Actress Lauren London served as guest host on Wednesday's episode of Red Table Talk, filling in for Willow Smith, who is in the midst of her "Life" music tour. This marked London's second appearance on the show, the first time being when she talked about the grieving process following the shooting death of her partner, rapper Nipsey Hussle.
During this episode, London, Jada Pinkett Smith and Adrienne "Gammy" Banfield-Norris sat down with licensed therapist and New York Times bestselling author Nedra Glover Tawwab about the importance of setting boundaries, a topic that has become highlighted in recent years and one that Pinkett Smith admits she struggles with.
"I really get angry when I'm forced to set a boundary," she said. "I realized that the other day with a friend of mine. I really have to talk to this person about an issue I'm having, then I got mad at that person for making me have to advocate for myself."
Pinkett Smith added that she sometimes feels like the boundaries she is asking for are "petty," and London could relate, as she described a recent phone call with a friend in which the conversation became "toxic."

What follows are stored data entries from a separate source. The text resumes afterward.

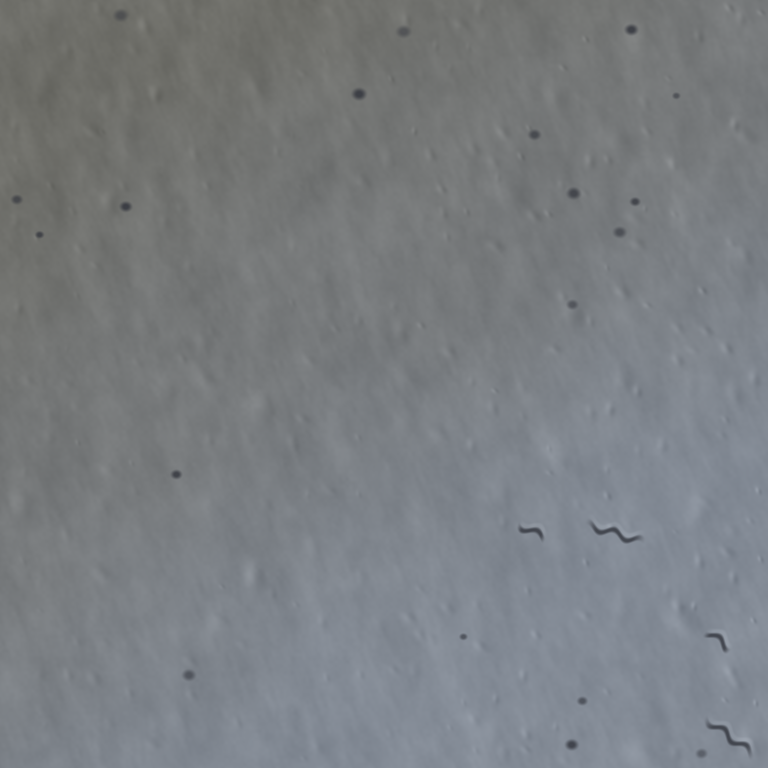
This texture is drawn by a WebGL 1 fragment shader. Its source:

```glsl
precision highp float;
// Weathered painted plaster: a diagonal olive-to-blue light gradient over a
// softly embossed, slanted noise relief, with raised flecks, small dark pits
// and a few short wavy cracks scattered on jittered grids.

uniform vec2 u_resolution;

const vec3 OLIVE = vec3(0.432, 0.432, 0.410);
const vec3 GREY = vec3(0.463, 0.473, 0.477);
const vec3 BLUE = vec3(0.515, 0.545, 0.588);
const vec3 PIT_COLOUR = vec3(0.20, 0.21, 0.24);
const float SLANT = -0.35;

float hash(vec2 p) {
  return fract(sin(dot(p, vec2(127.1, 311.7))) * 43758.5453);
}

vec2 hash2(vec2 p) {
  return vec2(hash(p), hash(p + 57.3));
}

vec2 rotate(vec2 p, float angle) {
  float c = cos(angle), s = sin(angle);
  return vec2(c * p.x - s * p.y, s * p.x + c * p.y);
}

float noise(vec2 p) {
  vec2 i = floor(p), f = fract(p);
  f = f * f * (3.0 - 2.0 * f);
  float low = mix(hash(i), hash(i + vec2(1.0, 0.0)), f.x);
  float high = mix(hash(i + vec2(0.0, 1.0)), hash(i + 1.0), f.x);
  return mix(low, high, f.y);
}

float fbm(vec2 p) {
  float sum = 0.0, weight = 0.5;
  for (int i = 0; i < 4; i++) {
    sum += weight * noise(p);
    p = rotate(p, 0.4) * 2.03 + 11.7;
    weight *= 0.5;
  }
  return sum;
}

// Slanted bumps: a bright blob with a shadow on its lower right.
float flecks(vec2 p, float cells, float density, float seed) {
  vec2 q = p * cells;
  float sum = 0.0;
  for (int y = -1; y <= 1; y++) {
    for (int x = -1; x <= 1; x++) {
      vec2 id = floor(q) + vec2(float(x), float(y));
      vec2 key = id + seed;
      vec2 d = q - id - 0.2 - 0.6 * hash2(key + 3.1);
      float size = mix(0.09, 0.23, hash(key + 7.7));
      d = rotate(d, SLANT + hash(key + 5.9) - 0.5) / (size * vec2(0.65, 1.15));
      vec2 shade = d - vec2(1.5, -0.7);
      float bump = exp(-dot(d, d)) - 0.85 * exp(-dot(shade, shade));
      sum += bump * step(hash(key), density) * mix(0.3, 1.0, hash(key + 9.2));
    }
  }
  return sum;
}

// Small round holes, denser on the right side.
float pits(vec2 p, float cells) {
  vec2 q = p * cells;
  float mask = 0.0;
  for (int y = -1; y <= 1; y++) {
    for (int x = -1; x <= 1; x++) {
      vec2 id = floor(q) + vec2(float(x), float(y));
      float density = 0.03 + 0.17 * smoothstep(0.5, 0.72, id.x / cells);
      vec2 d = q - id - 0.2 - 0.6 * hash2(id + 21.4);
      float radius = mix(0.06, 0.13, hash(id + 33.8));
      float hole = 1.0 - smoothstep(0.3, 1.4, length(d * vec2(1.0, 1.2)) / radius);
      mask = max(mask, hole * step(hash(id + 40.6), density) * mix(0.5, 0.9, hash(id + 2.6)));
    }
  }
  return mask;
}

// Short wavy grooves in the lower right: x is the groove, y its lit rim.
vec2 cracks(vec2 p, float cells) {
  vec2 q = p * cells, mask = vec2(0.0);
  for (int y = -1; y <= 1; y++) {
    for (int x = -1; x <= 1; x++) {
      vec2 id = floor(q) + vec2(float(x), float(y));
      vec2 place = (id + 0.5) / cells;
      float region = smoothstep(0.42, 0.56, place.x) * (1.0 - smoothstep(0.3, 0.45, place.y));
      vec2 d = q - id - 0.3 - 0.4 * hash2(id + 71.2);
      d = rotate(d, mix(0.2, 1.3, hash(id + 64.5)));
      float along = d.x / mix(0.14, 0.34, hash(id + 88.1));
      float across = d.y - 0.035 * sin(d.x * 22.0 + 6.3 * hash(id + 15.3));
      float taper = 1.0 - smoothstep(0.6, 1.1, abs(along));
      vec2 line = 1.0 - smoothstep(0.005, 0.045, abs(vec2(across, across - 0.055)));
      mask = max(mask, line * taper * step(hash(id + 90.7), 0.38 * region));
    }
  }
  return mask;
}

void main() {
  vec2 p = gl_FragCoord.xy / min(u_resolution.x, u_resolution.y);
  vec2 grain = rotate(p, SLANT);

  // Broad light gradient with slightly cloudy transitions
  float light = 0.62 * (1.0 - p.y) + 0.38 * p.x + 0.10 * (fbm(p * 5.0) - 0.47);
  vec3 colour = mix(OLIVE, GREY, smoothstep(0.08, 0.42, light));
  colour = mix(colour, BLUE, smoothstep(0.36, 0.80, light));

  // Embossed relief and fine brushed grain
  vec2 reliefPoint = grain * vec2(30.0, 15.0);
  float relief = fbm(reliefPoint) - fbm(reliefPoint + vec2(-0.45, 0.3));
  float tone = 0.055 * relief + 0.05 * (fbm(grain * vec2(22.0, 12.0) + 4.0) - 0.47);
  tone += 0.018 * (noise(grain * vec2(150.0, 60.0)) - 0.5);
  tone += 0.010 * (noise(p * 210.0) - 0.5);

  // Large soft flecks, then small crisp ones that favour the right
  tone += 0.050 * flecks(p, 13.0, 0.40, 13.0);
  tone += mix(0.035, 0.075, smoothstep(0.3, 0.9, p.x)) * flecks(p, 27.0, 0.32, 47.0);

  vec2 crack = cracks(p, 8.0);
  colour += tone + 0.05 * crack.y;
  colour = mix(colour, PIT_COLOUR, max(pits(p, 14.0), 0.8 * crack.x));
  gl_FragColor = vec4(colour, 1.0);
}
```
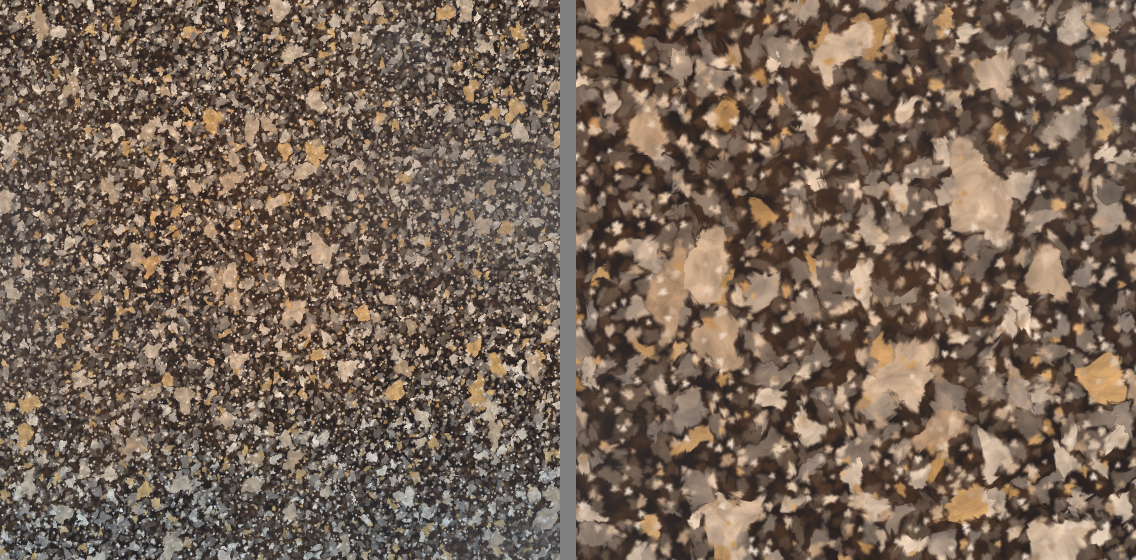
Left, the full canvas; right, a detail of the centre.
Write a WebGL 1 fragment shader that draws this texture.

```glsl
precision highp float;
// Polished dark stone packed with ragged tan, gold and cream flakes under a patchy cool sheen.
uniform vec2 u_resolution;

const vec3 BLACK = vec3(0.15, 0.13, 0.13);
const vec3 BROWN = vec3(0.29, 0.21, 0.16);
const vec3 UMBER = vec3(0.34, 0.28, 0.23);
const vec3 TAUPE = vec3(0.46, 0.41, 0.37);
const vec3 GREY = vec3(0.56, 0.52, 0.49);
const vec3 TAN = vec3(0.68, 0.57, 0.46);
const vec3 GOLD = vec3(0.80, 0.61, 0.36);
const vec3 CREAM = vec3(0.90, 0.83, 0.75);
const vec3 SHEEN = vec3(0.46, 0.48, 0.51);
const float EDGE = 0.0015;

vec2 hash2(vec2 cell, float seed) {
  vec2 k = vec2(dot(cell, vec2(127.1, 311.7)), dot(cell, vec2(269.5, 183.3)));
  return fract(sin(k + seed * 17.3) * 43758.545);
}

mat2 rotation(float angle) {
  float c = cos(angle), s = sin(angle);
  return mat2(c, s, -s, c);
}

// Layered, folded sines, roughly 0 to 1.
float layeredSines(vec2 p) {
  float sum = 0.0, amplitude = 0.5;
  for (int i = 0; i < 5; i++) {
    p = rotation(0.9) * p + 0.7 * sin(p.yx * 0.8 + 1.7);
    sum += amplitude * sin(p.x) * sin(p.y + 0.6);
    p *= 1.8;
    amplitude *= 0.62;
  }
  return clamp(0.5 + 0.6 * sum, 0.0, 1.0);
}

// Soft elliptical spot of light.
float glow(vec2 p, vec2 centre, vec2 radii) {
  vec2 q = (p - centre) / radii;
  return exp(-dot(q, q));
}

// One flake per cell: x is coverage, y and z are its random tone and hue.
vec3 flakes(vec2 p, float scale, float density, float size, float stretch, float seed) {
  vec2 home = floor(p * scale);
  vec3 best = vec3(0.0);
  for (int j = -1; j <= 1; j++) {
    for (int i = -1; i <= 1; i++) {
      vec2 cell = home + vec2(float(i), float(j));
      vec2 place = hash2(cell, seed);
      vec2 form = hash2(cell, seed + 3.1);
      vec2 shade = hash2(cell, seed + 7.7);
      vec2 pick = hash2(cell, seed + 11.9);
      float radius = size * mix(0.55, 1.1, form.x);
      float longer = mix(1.0, stretch, form.y);
      // Long axes lean upright, slightly to the right.
      vec2 q = rotation(-1.2 + 2.2 * (pick.y - 0.5)) * (p * scale - cell - place);
      q /= radius * vec2(longer, 1.0);
      float turn = atan(q.y, q.x + 1e-5);
      float lobes = 0.16 * sin(3.0 * turn + 40.0 * form.x) + 0.10 * sin(5.0 * turn + 60.0 * form.y);
      float outside = (length(q) - 1.0 - lobes) * radius / scale;
      float cover = (1.0 - smoothstep(-EDGE, EDGE, outside)) * step(pick.x, density);
      if (cover > best.x) best = vec3(cover, shade);
    }
  }
  return best;
}

// Lays flakes over a base, toned between two colours, with some turned gold.
vec3 lay(vec3 base, vec3 flake, vec3 low, vec3 high, float goldShare, float grain) {
  vec3 colour = mix(low, high, flake.y);
  colour = mix(colour, GOLD, 0.7 * step(1.0 - goldShare, flake.z));
  return mix(base, colour * mix(0.82, 1.14, grain), flake.x);
}

void main() {
  vec2 p = gl_FragCoord.xy / u_resolution.y;

  // Ragged outlines come from a small warp of the plane.
  vec2 warp = vec2(layeredSines(p * 110.0), layeredSines(p.yx * 120.0 + 9.0)) - 0.5;
  vec2 w = p + 0.011 * warp;
  vec2 fine = p + 0.004 * warp;
  float grain = layeredSines(p * 190.0 + 4.0);
  float cloud = layeredSines(p * 9.0 + 2.0);

  // Ground, then grains from dim to bright.
  vec3 colour = mix(BLACK, BROWN, smoothstep(0.2, 0.85, 0.6 * grain + 0.4 * cloud));
  colour = lay(colour, flakes(fine, 105.0, 0.80, 0.36, 1.5, 1.0), BROWN, TAUPE, 0.03, grain);
  colour = lay(colour, flakes(w, 64.0, 0.72, 0.33, 1.7, 2.0), UMBER, GREY, 0.05, grain);
  colour = lay(colour, flakes(w, 46.0, 0.55, 0.31, 1.9, 3.0), TAUPE, CREAM, 0.14, grain);
  colour = lay(colour, flakes(w, 23.0, 0.26, 0.31, 2.1, 4.0), TAN, mix(TAN, CREAM, 0.7), 0.30, grain);
  colour = lay(colour, flakes(fine, 88.0, 0.36, 0.28, 1.6, 5.0), TAN, CREAM, 0.14, grain);
  colour = lay(colour, flakes(p, 150.0, 0.26, 0.27, 1.3, 6.0), TAN, vec3(0.95, 0.91, 0.86), 0.08, 0.5);

  // Cool tint towards the bottom, warm tint in the middle.
  float cool = 1.0 - smoothstep(0.05, 0.36, p.y + 0.12 * (cloud - 0.5));
  float warm = glow(p, vec2(0.45, 0.56), vec2(0.38, 0.32));
  colour *= mix(vec3(1.0), vec3(0.86, 0.97, 1.08), cool);
  colour *= mix(vec3(1.0), vec3(1.04, 0.98, 0.93), warm);

  // Patchy reflected light.
  float haze = glow(p, vec2(0.93, 0.64), vec2(0.32, 0.17));
  haze += 0.7 * glow(p, vec2(0.0, 0.50), vec2(0.17, 0.25));
  haze += 0.8 * glow(p, vec2(0.73, 0.92), vec2(0.07, 0.06));
  haze += 0.7 * glow(p, vec2(1.0, 0.03), vec2(0.30, 0.10));
  haze += 0.4 * glow(p, vec2(0.30, 0.40), vec2(0.12, 0.10));
  colour = mix(colour, SHEEN, 0.36 * min(haze, 1.0) * mix(0.6, 1.1, cloud));

  gl_FragColor = vec4(clamp(colour, 0.0, 1.0), 1.0);
}
```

"I didn't want to indulge in it. I stopped it mid-sentence, was like, 'You know, I'm really not in this space. I wish you peace and love.' They got off the phone and then a week later I hear they're talking so bad about me. So there I am creating a healthy boundary and it felt like it went to slap me in my face," London recalled.
Tawwab explained that London was setting a boundary with that person who challenged her behavior, resulting in the negative response.
"People don't like a challenge because what you said was 'whoa this conversation was unhealthy for me to hear' and that person probably thought, 'Are you saying that I'm unhealthy?' 'No, no, no, I didn't say you were unhealthy, I said this is not a conversation I'm willing to be a part of,'" Tawwab advised.
Pinkett Smith felt that setting boundaries also challenged the person setting them, which could explain why she finds herself getting angry when she has to take that step with someone.
"I realized that the process of setting boundaries is also setting boundaries on myself. And I realize that’s why I probably get upset when I have to set boundaries because now I’m being challenged. I’m being checked, I gotta grow," she said.
During the segment, the women watched several videos in which different scenarios played out that showed a need for certain boundaries and how to address them. After one of the videos about physical boundaries, London opened up about times when fans have gotten too close for comfort.
"I have been in positions like that before, with just, people coming to put their arm around you, or taking pictures with you and having their arm around your waist, and just stuff like that. I've always been like" — she motioned how she would gently remove someone's hand — "this is my body, I don't like being touched by strangers or people I work with."
Pinkett Smith explained, "I think that it's so important that we respect where people are sitting and unfortunately, the more you let boundaries go and don't communicate it, now you have to unravel a habitual lack of boundaries, which a lot of us tend to have to do, especially in important relationships, because we let it go for so long. People are so used to operating in a certain way."
Tawwab noted that boundaries are never set in stone and can be created or changed at any time because everyone is entitled to evolve.